■ **ACTIVITY**:
From the material beneath, pull every line with the word "color".

■ **DATA TO PROCESS**:

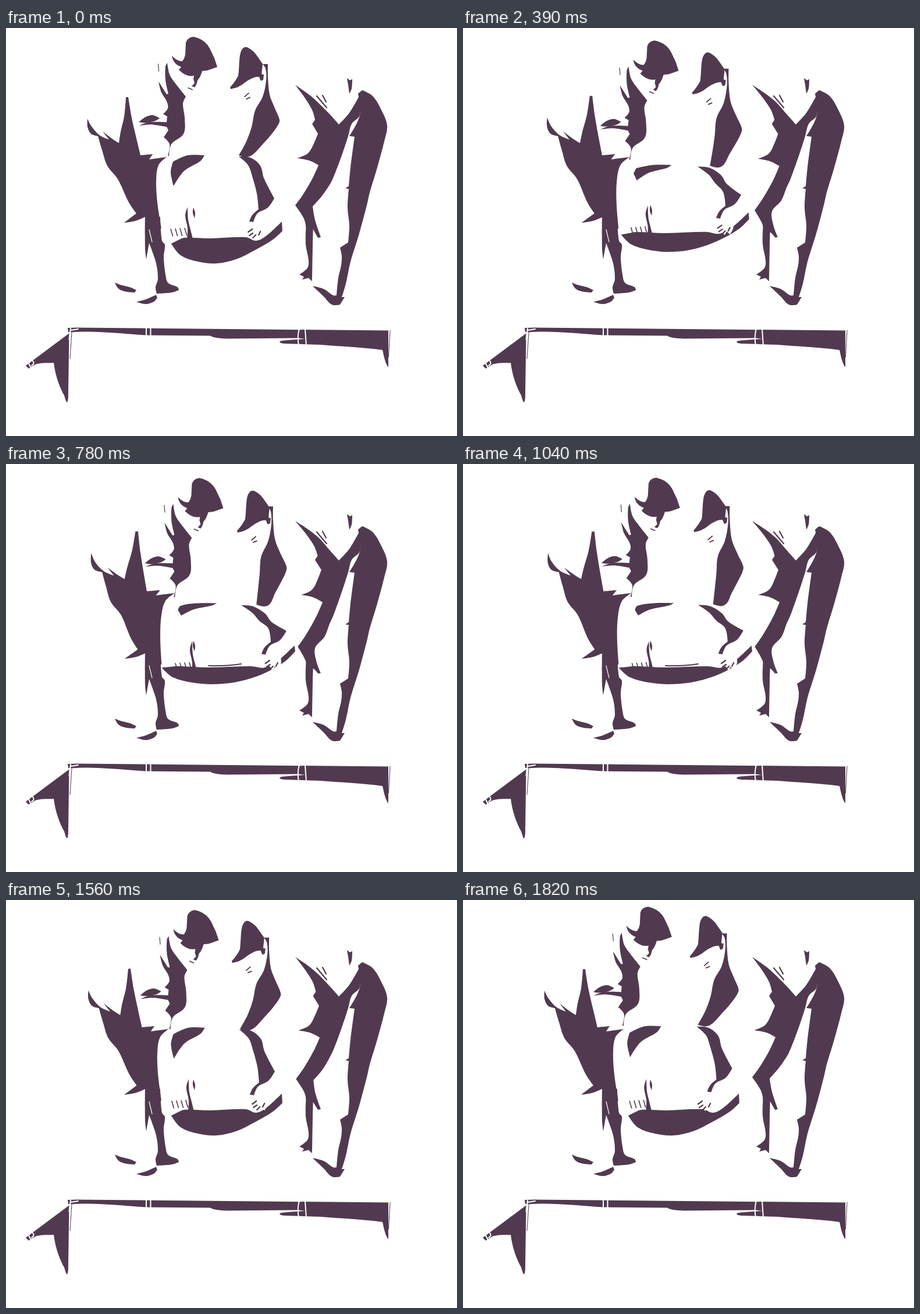
An HTML page for the animation above (1950 ms loop, 775 px wide and 702 px high).

```html
<!DOCTYPE html>
<html lang="en">
<head>
<meta charset="utf-8">
<title>Lifting a sack</title>
<style>
  html, body { margin: 0; width: 100%; height: 100%; overflow: hidden; background: #fff; }
  svg { display: block; width: 100%; height: 100%; }
</style>
</head>
<body>
<svg id="stage" viewBox="0 0 775 702"></svg>
<script>
const INK = '#513a4f', STEP = 130, DRAWINGS = 15;
const stage = document.getElementById('stage');
const moving = [];
const clamp = v => Math.max(0, Math.min(1, v));
const ease = v => v * v * (3 - 2 * v);

// One sinking parabola drives everybody: 0 = upright, 1 = bent to the ground.
function poseAt(i) {
  const sink = 1 - .0242 * (i - 6.4) ** 2;
  return { sink, down: clamp(sink), sway: Math.abs(sink), swing: ease(clamp((sink - .35) / .5)) };
}

function add(d, stroke, color = INK) {
  const el = document.createElementNS('http://www.w3.org/2000/svg', 'path');
  el.setAttribute('fill', stroke ? 'none' : color);
  if (stroke) {
    el.setAttribute('stroke', color);
    el.setAttribute('stroke-width', stroke);
    el.setAttribute('stroke-linecap', 'round');
  }
  el.setAttribute('d', d);
  stage.append(el);
  return el;
}

const points = s => s.trim().split(/\s+/).map(p => p.split(',').map(Number));

// Closed outline: gentle turns become curves, sharp turns stay corners.
function outline(pts) {
  const n = pts.length;
  const dir = pts.map(([bx, by], i) => {
    const [ax, ay] = pts[(i + n - 1) % n], [cx, cy] = pts[(i + 1) % n];
    const ux = bx - ax, uy = by - ay, wx = cx - bx, wy = cy - by;
    const bend = (ux * wx + uy * wy) / (Math.hypot(ux, uy) * Math.hypot(wx, wy) || 1);
    const len = Math.hypot(cx - ax, cy - ay) || 1;
    return bend < .65 ? [0, 0] : [(cx - ax) / len, (cy - ay) / len];
  });
  let d = 'M' + pts[0];
  pts.forEach(([ax, ay], i) => {
    const j = (i + 1) % n, [bx, by] = pts[j], s = dir[i], e = dir[j];
    const h = Math.hypot(bx - ax, by - ay) / 3;
    d += `C${[ax + s[0] * h, ay + s[1] * h, bx - e[0] * h, by - e[1] * h, bx, by].map(v => v.toFixed(1))}`;
  });
  return d + 'Z';
}

const shape = (s, color) => add(outline(points(s)), 0, color);

// Bends an outline: the rule gives the shift of each point for a pose.
function bend(s, rule) {
  const pts = points(s), el = add('');
  moving.push(pose => el.setAttribute('d', outline(pts.map(([x, y]) => {
    const [dx, dy] = rule(x, y, pose);
    return [x + dx, y + dy];
  }))));
}

function slide(rule, ...els) {
  moving.push(pose => els.forEach(el => el.setAttribute('transform', `translate(${rule(pose)})`)));
}

// Beam
add('M106 516L122 515.500L657 520.500V584C651 576 649 562 647 554C610 549 575 548 540 545L478 543Q468 542 471 539Q475 537 514 535L503 533.500L380 534.500Q357 534 351 529.500L240 528.500C200 526 150 520 113 523.500L107 523Z');
add('M109 525L34 581L39 586L50 579C62 575 74 577 82 576C85 600 93 620 100 632Q103 643 104.500 644Q107 644 107 630L108.500 527Z');
add('M113 524L110 569M660 520L657.500 566', 1);
add('M111 517L108.500 536M112 520L124 518M241 514V531M248.500 514V531M504 517Q500 532 503 546M514 518L516 547M39 577L43 585M46 573Q50 577 44 581', 2, '#fff');

// Left carrier
shape(`239,322 265,325 268,366 273,373 271,395 275,430 279,439 295,446 297,451 285,455 259,457
  257,446 261,432 258,405 246,370 241,398 239,380`);
bend(`140,156 146,168 160,184 177,192 166,178 183,191 194,198 197,178 203,152 206,119 210,119
  216,155 224,190 231,219 252,217 246,226 276,222 262,236 258,262 260,300 267,345 240,345 239,325
  222,332 203,335 224,319 211,300 192,260 174,237 165,210 158,186 146,182 140,170`,
  (x, y, { down }) => [down * .13 * (x - 80) * Math.max(0, 350 - y) / 230, -3 * down * (y < 160)]);
add('M246 347L251 368', 1.2, '#fff');
shape('187,438 197,442 213,446 224,451 221,455 208,454 194,449');
shape('224,471 240,467 258,459 260,464 254,471 240,475');

// Left lifter
slide(({ sink }) => [10.5 * sink, 9 * sink],
  shape(`277,60 281,80 290,94 309,118 304,130 307,155 305,182 284,200 280,221 278,219 281,200 271,188 279,176 276,170
    250,166 229,168 245,162 276,162 277,152 270,148 278,138 276,126 267,111 262,92 276,114 279,113 274,90 274,66`),
  shape('228,162 240,153 252,150 264,155 256,160 240,163'),
  add('M309 25Q312 16 322 15L329 17Q343 22 350 35L358 52L363 67Q355 70 346 73L337 74Q334 85 329 90Q328 97 324 102L319 100L324 95L322 88L323 82Q310 85 297 72L301 67Q287 62 285 48Q295 58 303 57Q307 52 308 45Z'),
  add('M261.500 62L262.500 74', 1.2),
  add('M313 103L320 106', 1.6));

// Right lifter
bend(`441,62 450,62 450,85 453,115 461,136 470,158 468,166 456,183 440,201 425,217 413,222 400,219
  413,195 422,170 428,142 441,118 447,90 446,70`,
  (x, y, { sink, sway, swing }) => {
    const u = (y - 60) / 160;
    return [9 * sway + 22 * u ** 4 * swing, 11 * sink + 12 * u * swing];
  });
bend('400,221 420,223 437,237 443,258 461,293 450,309 432,319 425,334 418,333 423,322 434,312 431,285 423,255 416,236',
  (x, y, { sink, sway, swing }) => {
    const u = clamp((y - 220) / 70);
    return [4 * sway + 17 * u * swing, 8 * sink + (14 - 28 * u * u) * swing];
  });
slide(({ sink, sway }) => [12 * sway, 13 * sink],
  add('M403 42Q407 31 414 33Q425 38 432 49L441 62L439 80L436 84Q428 83 420 88C410 92 405 102 386 105L385 102Q394 92 399 82C401 68 400 53 403 42Z'),
  shape('436,72 440,80 443,80 442,89 438,91 435,84'),
  add('M410 118L417 112M413 122L419 119.500', 1.8));

// Sack: belly, upper fold and seam
bend(`284,371 296,365 306,361 350,362 412,360 430,366 448,357 474,333 475,349 460,363 430,381 395,398 362,405 330,402 300,391`,
  (x, y, { swing }) => {
    const k = swing ** 1.5, dx = x - 365;
    return [.2 * dx * k, -(12 + .33 * (y - 362) + 1.3e-7 * dx ** 4) * k];
  });
bend('283,248 287,230 312,219 341,219 334,229 306,246 288,272',
  (x, y, { sink, swing }) => [2 * sink + (11 + .15 * (x - 287)) * swing, 4 * sink + (16 - .6 * (y - 220)) * swing]);
const seam = add('M348 347Q377 348 404 344', 2);
moving.push(({ swing }) => seam.setAttribute('visibility', swing > .95 ? 'visible' : 'hidden'));

// Hands
slide(({ sway, swing }) => [8 * sway, -3 * swing],
  add([0, 1, 2, 3].map(i => `M${283 + 8 * i} ${346 - i / 2}l3.500 12`).join(''), 1.6),
  shape('308,322 312,308 313,330 317,347 321,363 311,362 312,345'));
slide(({ swing }) => [0, -5 * swing], shape('322,309 325,318 324,327 321,318'));
slide(({ sink, swing }) => [30 * sink, -8 * swing],
  shape('421,340 441,336 443,350 437,362 432,357 428,363 422,354', '#fff'),
  add('M416 351L423 346M418 357L424 353M424 361L429 356M434 356L437 350', 2.2));

// Right carrier
shape('516,335 528,338 527,375 526,436 520,430 509,433 512,428 504,424 518,413 520,400 515,372');
shape(`590,186 608,150 605,113 612,107 630,117 645,141 655,168 650,195 638,240 625,283 620,305 606,357
  592,402 584,440 577,463 582,463 574,476 560,476 546,462 527,444 546,449 562,460 568,460 571,430 576,408
  577,393 574,378 588,369 590,340 587,310 589,277 583,276 589,272 592,240 599,187`);
bend(`497,98 520,114 536,128 556,148 572,166 590,146 607,117 608,150 594,165 588,186 576,222 563,256 556,270
  542,290 527,307 531,330 541,360 536,361 527,345 516,345 512,328 497,305 510,287 527,258 537,236 521,228
  500,224 517,217 525,207 536,182 526,165 531,158 526,141 512,118`,
  (x, y, { sink }) => {
    const k = clamp(1.3 * sink), u = (y - 98) / 262;
    return [7 * Math.sin(Math.PI * u) * k * (x < 550), 180 * u ** 6 * (1 - u) * k];
  });
add('M534 117L551 137M544 116L550 127', 2.2);
shape('586,86 591,90 595,88 594,104 590,113 588,98');

function draw(time) {
  const pose = poseAt(Math.floor(time / STEP) % DRAWINGS);
  for (const update of moving) update(pose);
}

let start;
function tick(now) {
  start ??= now;
  draw(now - start);
  requestAnimationFrame(tick);
}
draw(0);
requestAnimationFrame(tick);
</script>
</body>
</html>
```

■ **EXERCISE OUTPUT**:
function add(d, stroke, color = INK) {
  el.setAttribute('fill', stroke ? 'none' : color);
    el.setAttribute('stroke', color);
const shape = (s, color) => add(outline(points(s)), 0, color);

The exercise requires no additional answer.